** Opening Material to process block **
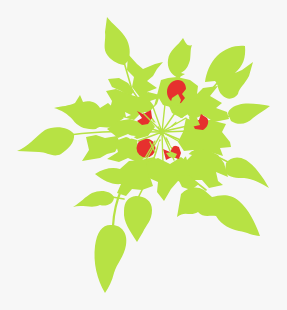
<!DOCTYPE html>
<html lang="en">
<head>
<meta charset="utf-8">
<title>Tomato plant from above</title>
<style>
:root { --paper: #f7f7f7; --leaf: #b7e244; --fruit: #e6302e; }
html, body { margin: 0; background: var(--paper); overflow: hidden; }
svg { display: block; width: 287px; height: 310px; }
.leaves { fill: var(--leaf); }
.stems { fill: none; stroke: var(--leaf); stroke-width: 1.6; stroke-linecap: round; }
.fruit { fill: var(--fruit); }
.gaps { fill: var(--paper); }
.veins { fill: none; stroke: var(--leaf); stroke-width: 1.4; stroke-linecap: round; }
</style>
</head>
<body>
<svg viewBox="0 0 287 310" role="img" aria-label="Tomato plant seen from above, with green leaves and red fruit">
  <g class="stems">
    <path d="M124 62L132 90L160 130"/>
    <path d="M70 135Q100 130 160 132"/>
    <path d="M113 226Q114 206 122 188L152 144" stroke-width="2.2"/>
    <path d="M180 72L178 88"/>
    <path d="M218 82L204 98L172 126"/>
    <path d="M112 197L124 199"/>
    <path d="M238 114L205 122L165 131"/>
    <path d="M228 162L200 148L166 134"/>
    <path d="M206 190L188 176L166 138"/>
    <path d="M138 198L146 182L160 140"/>
  </g>
  <g class="leaves">
    <g id="outer-leaves">
      <path d="M107 17C112 24 122 30 127 40C131 49 130 56 128 61L124 65C117 64 110 60 106 53C103 46 106 40 105 32Z"/>
      <path d="M183 38C186 43 187 47 192 45C190 50 191 54 190 60C188 67 186 70 181 73L185 74L178 78C170 74 167 67 168 60C169 50 178 46 183 38Z"/>
      <path d="M245 46C236 45 225 48 217 56C210 63 206 73 205 82L215 81C219 85 217 90 222 95C228 101 234 99 238 94C239 88 245 84 249 76L253 62L242 70L235 73C243 66 246 58 245 46Z"/>
      <path d="M270 106C259 104 246 102 238 105C231 107 228 111 228 114L231 121C239 126 247 124 253 118C259 113 264 111 270 106Z"/>
      <path d="M269 188C263 177 255 166 246 160C237 155 230 158 226 163L225 172C229 178 237 178 244 178C253 179 261 183 269 188Z"/>
      <path d="M260 236C255 222 249 210 239 201C230 193 220 195 212 197L204 190C196 185 187 188 181 194L177 217C185 210 190 217 198 212C203 218 209 215 216 216C222 226 231 229 239 231C247 232 253 236 260 236Z"/>
      <path d="M105 293C97 279 93 263 95 246C97 231 103 224 112 225C122 225 128 234 126 245C124 257 117 263 114 273C112 281 109 287 105 293Z"/>
      <path d="M137 242C130 231 123 222 124 211C124 202 128 197 136 196C145 196 152 201 152 210C152 221 146 225 143 232Z"/>
      <path d="M73 207C81 202 85 197 92 193C101 189 111 191 114 197C114 204 106 207 100 205C92 209 82 204 73 207Z"/>
      <path d="M17 151C28 147 35 137 45 130C55 125 69 127 74 134C75 143 68 149 61 154C53 158 47 152 39 152Z"/>
      <path d="M54 108C62 106 69 106 75 103L80 95L83 102C91 100 97 103 100 108L108 103L117 111L124 118L114 125C107 131 101 124 96 129C86 130 78 127 73 120C68 114 61 110 54 108Z"/>
    </g>
    <g id="upper-leaves">
      <path d="M128 54L137 64L143 69L155 64L163 62L157 69L153 76L147 81L157 88L147 92L150 99L139 96L132 87L134 77L127 70Z"/>
      <path d="M108 79L119 78L128 83L134 91L130 97L121 91L112 87Z"/>
      <path d="M106 91L116 89L128 94L138 97L148 92L160 95L157 104L150 111L141 113L134 120L122 117L110 109L112 101Z"/>
      <path d="M161 80L168 78L177 77L190 80L198 86L197 94L203 88L218 86L210 96L222 103L216 108L227 112L229 119L214 122L203 115L192 120L185 111L174 108L163 105L157 95Z"/>
      <path d="M166 99L184 100L199 98L208 106L199 114L190 113L181 118L172 113Z"/>
    </g>
    <g id="side-leaves">
      <path d="M86 137L96 135L105 138L117 136L120 143L115 152L107 154L100 158L82 161L89 150Z"/>
      <path d="M107 129L118 121L130 119L139 122L149 118L155 127L148 136L137 139L128 134L118 138Z"/>
      <path d="M115 141L126 137L137 140L138 151L146 157L137 162L128 158L119 162L107 159L118 152Z"/>
      <path d="M186 118L198 123L210 120L226 124L222 132L230 142L231 147L220 148L223 156L210 152L202 157L193 150L184 151L178 142L183 132Z"/>
      <path d="M192 151L206 149L218 155L224 163L228 177L216 172L218 181L223 185L209 188L202 180L192 180L181 168L184 158Z"/>
    </g>
    <g id="lower-leaves">
      <path d="M95 174C104 168 113 167 120 169L129 161L141 160L154 157L160 163L157 173L150 177L153 186L142 190L132 189L126 196L117 193L121 184C112 185 104 181 95 174Z"/>
      <path d="M146 162L158 158L170 164L181 157L190 164L196 176L188 184L178 181L171 189L164 201L157 192L158 182L149 178Z"/>
      <path d="M176 175L190 176L199 184L191 190L182 187Z"/>
    </g>
  </g>
  <g class="fruit">
    <path d="M167 92C167 85 172 80 178 80C183 80 186 84 186 89L182 94L185 98L181 103C173 105 167 99 167 92Z"/>
    <path d="M137 111L143 114L151 110L152 118L148 124L142 125L137 121L142 118Z"/>
    <path d="M191 121L199 120L201 114L207 118C210 122 207 128 203 130L195 129Z"/>
    <circle cx="146" cy="148" r="9.5"/>
    <path d="M163 149L170 152L174 145L179 147L181 153L179 159L172 157L166 160Z"/>
  </g>
  <g class="leaves">
    <path d="M172 98L178 94L181 100L179 106L170 105Z"/>
    <path d="M189 117L197 118L200 125L191 127Z"/>
    <path d="M166 153L172 152L177 154L175 158L169 157Z"/>
  </g>
  <g class="gaps">
    <path d="M154 112L163 107L160 115Z"/>
    <path d="M165 108L172 115L167 121Z"/>
    <path d="M175 118L184 118L177 124Z"/>
    <path d="M152 122L159 123L157 129Z"/>
    <path d="M149 134L157 133L151 138Z"/>
    <path d="M159 142L164 139L163 149L157 154Z"/>
    <path d="M168 139L178 145L171 147Z"/>
    <path d="M174 131L184 129L180 136Z"/>
    <path d="M126 135L136 136L130 139Z"/>
    <path d="M185 153L192 155L187 160Z"/>
    <path d="M150 101L156 99L154 106Z"/>
    <path d="M125 112L131 115L126 117Z"/>
  </g>
  <g class="veins">
    <path d="M162 132L153 107M162 132L165 104M162 132L177 110M162 132L186 118M162 132L190 131M162 132L187 146M162 132L174 160M162 132L163 164M162 132L146 160M162 132L138 141M162 132L138 125M162 132L143 113"/>
    <path d="M155 141L145 158M150 142L155 152"/>
  </g>
</svg>
</body>
</html>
** Closing Material to process block **
Retype the listing exactly. Pictures do not belong in the copy.

<!DOCTYPE html>
<html lang="en">
<head>
<meta charset="utf-8">
<title>Tomato plant from above</title>
<style>
:root { --paper: #f7f7f7; --leaf: #b7e244; --fruit: #e6302e; }
html, body { margin: 0; background: var(--paper); overflow: hidden; }
svg { display: block; width: 287px; height: 310px; }
.leaves { fill: var(--leaf); }
.stems { fill: none; stroke: var(--leaf); stroke-width: 1.6; stroke-linecap: round; }
.fruit { fill: var(--fruit); }
.gaps { fill: var(--paper); }
.veins { fill: none; stroke: var(--leaf); stroke-width: 1.4; stroke-linecap: round; }
</style>
</head>
<body>
<svg viewBox="0 0 287 310" role="img" aria-label="Tomato plant seen from above, with green leaves and red fruit">
  <g class="stems">
    <path d="M124 62L132 90L160 130"/>
    <path d="M70 135Q100 130 160 132"/>
    <path d="M113 226Q114 206 122 188L152 144" stroke-width="2.2"/>
    <path d="M180 72L178 88"/>
    <path d="M218 82L204 98L172 126"/>
    <path d="M112 197L124 199"/>
    <path d="M238 114L205 122L165 131"/>
    <path d="M228 162L200 148L166 134"/>
    <path d="M206 190L188 176L166 138"/>
    <path d="M138 198L146 182L160 140"/>
  </g>
  <g class="leaves">
    <g id="outer-leaves">
      <path d="M107 17C112 24 122 30 127 40C131 49 130 56 128 61L124 65C117 64 110 60 106 53C103 46 106 40 105 32Z"/>
      <path d="M183 38C186 43 187 47 192 45C190 50 191 54 190 60C188 67 186 70 181 73L185 74L178 78C170 74 167 67 168 60C169 50 178 46 183 38Z"/>
      <path d="M245 46C236 45 225 48 217 56C210 63 206 73 205 82L215 81C219 85 217 90 222 95C228 101 234 99 238 94C239 88 245 84 249 76L253 62L242 70L235 73C243 66 246 58 245 46Z"/>
      <path d="M270 106C259 104 246 102 238 105C231 107 228 111 228 114L231 121C239 126 247 124 253 118C259 113 264 111 270 106Z"/>
      <path d="M269 188C263 177 255 166 246 160C237 155 230 158 226 163L225 172C229 178 237 178 244 178C253 179 261 183 269 188Z"/>
      <path d="M260 236C255 222 249 210 239 201C230 193 220 195 212 197L204 190C196 185 187 188 181 194L177 217C185 210 190 217 198 212C203 218 209 215 216 216C222 226 231 229 239 231C247 232 253 236 260 236Z"/>
      <path d="M105 293C97 279 93 263 95 246C97 231 103 224 112 225C122 225 128 234 126 245C124 257 117 263 114 273C112 281 109 287 105 293Z"/>
      <path d="M137 242C130 231 123 222 124 211C124 202 128 197 136 196C145 196 152 201 152 210C152 221 146 225 143 232Z"/>
      <path d="M73 207C81 202 85 197 92 193C101 189 111 191 114 197C114 204 106 207 100 205C92 209 82 204 73 207Z"/>
      <path d="M17 151C28 147 35 137 45 130C55 125 69 127 74 134C75 143 68 149 61 154C53 158 47 152 39 152Z"/>
      <path d="M54 108C62 106 69 106 75 103L80 95L83 102C91 100 97 103 100 108L108 103L117 111L124 118L114 125C107 131 101 124 96 129C86 130 78 127 73 120C68 114 61 110 54 108Z"/>
    </g>
    <g id="upper-leaves">
      <path d="M128 54L137 64L143 69L155 64L163 62L157 69L153 76L147 81L157 88L147 92L150 99L139 96L132 87L134 77L127 70Z"/>
      <path d="M108 79L119 78L128 83L134 91L130 97L121 91L112 87Z"/>
      <path d="M106 91L116 89L128 94L138 97L148 92L160 95L157 104L150 111L141 113L134 120L122 117L110 109L112 101Z"/>
      <path d="M161 80L168 78L177 77L190 80L198 86L197 94L203 88L218 86L210 96L222 103L216 108L227 112L229 119L214 122L203 115L192 120L185 111L174 108L163 105L157 95Z"/>
      <path d="M166 99L184 100L199 98L208 106L199 114L190 113L181 118L172 113Z"/>
    </g>
    <g id="side-leaves">
      <path d="M86 137L96 135L105 138L117 136L120 143L115 152L107 154L100 158L82 161L89 150Z"/>
      <path d="M107 129L118 121L130 119L139 122L149 118L155 127L148 136L137 139L128 134L118 138Z"/>
      <path d="M115 141L126 137L137 140L138 151L146 157L137 162L128 158L119 162L107 159L118 152Z"/>
      <path d="M186 118L198 123L210 120L226 124L222 132L230 142L231 147L220 148L223 156L210 152L202 157L193 150L184 151L178 142L183 132Z"/>
      <path d="M192 151L206 149L218 155L224 163L228 177L216 172L218 181L223 185L209 188L202 180L192 180L181 168L184 158Z"/>
    </g>
    <g id="lower-leaves">
      <path d="M95 174C104 168 113 167 120 169L129 161L141 160L154 157L160 163L157 173L150 177L153 186L142 190L132 189L126 196L117 193L121 184C112 185 104 181 95 174Z"/>
      <path d="M146 162L158 158L170 164L181 157L190 164L196 176L188 184L178 181L171 189L164 201L157 192L158 182L149 178Z"/>
      <path d="M176 175L190 176L199 184L191 190L182 187Z"/>
    </g>
  </g>
  <g class="fruit">
    <path d="M167 92C167 85 172 80 178 80C183 80 186 84 186 89L182 94L185 98L181 103C173 105 167 99 167 92Z"/>
    <path d="M137 111L143 114L151 110L152 118L148 124L142 125L137 121L142 118Z"/>
    <path d="M191 121L199 120L201 114L207 118C210 122 207 128 203 130L195 129Z"/>
    <circle cx="146" cy="148" r="9.5"/>
    <path d="M163 149L170 152L174 145L179 147L181 153L179 159L172 157L166 160Z"/>
  </g>
  <g class="leaves">
    <path d="M172 98L178 94L181 100L179 106L170 105Z"/>
    <path d="M189 117L197 118L200 125L191 127Z"/>
    <path d="M166 153L172 152L177 154L175 158L169 157Z"/>
  </g>
  <g class="gaps">
    <path d="M154 112L163 107L160 115Z"/>
    <path d="M165 108L172 115L167 121Z"/>
    <path d="M175 118L184 118L177 124Z"/>
    <path d="M152 122L159 123L157 129Z"/>
    <path d="M149 134L157 133L151 138Z"/>
    <path d="M159 142L164 139L163 149L157 154Z"/>
    <path d="M168 139L178 145L171 147Z"/>
    <path d="M174 131L184 129L180 136Z"/>
    <path d="M126 135L136 136L130 139Z"/>
    <path d="M185 153L192 155L187 160Z"/>
    <path d="M150 101L156 99L154 106Z"/>
    <path d="M125 112L131 115L126 117Z"/>
  </g>
  <g class="veins">
    <path d="M162 132L153 107M162 132L165 104M162 132L177 110M162 132L186 118M162 132L190 131M162 132L187 146M162 132L174 160M162 132L163 164M162 132L146 160M162 132L138 141M162 132L138 125M162 132L143 113"/>
    <path d="M155 141L145 158M150 142L155 152"/>
  </g>
</svg>
</body>
</html>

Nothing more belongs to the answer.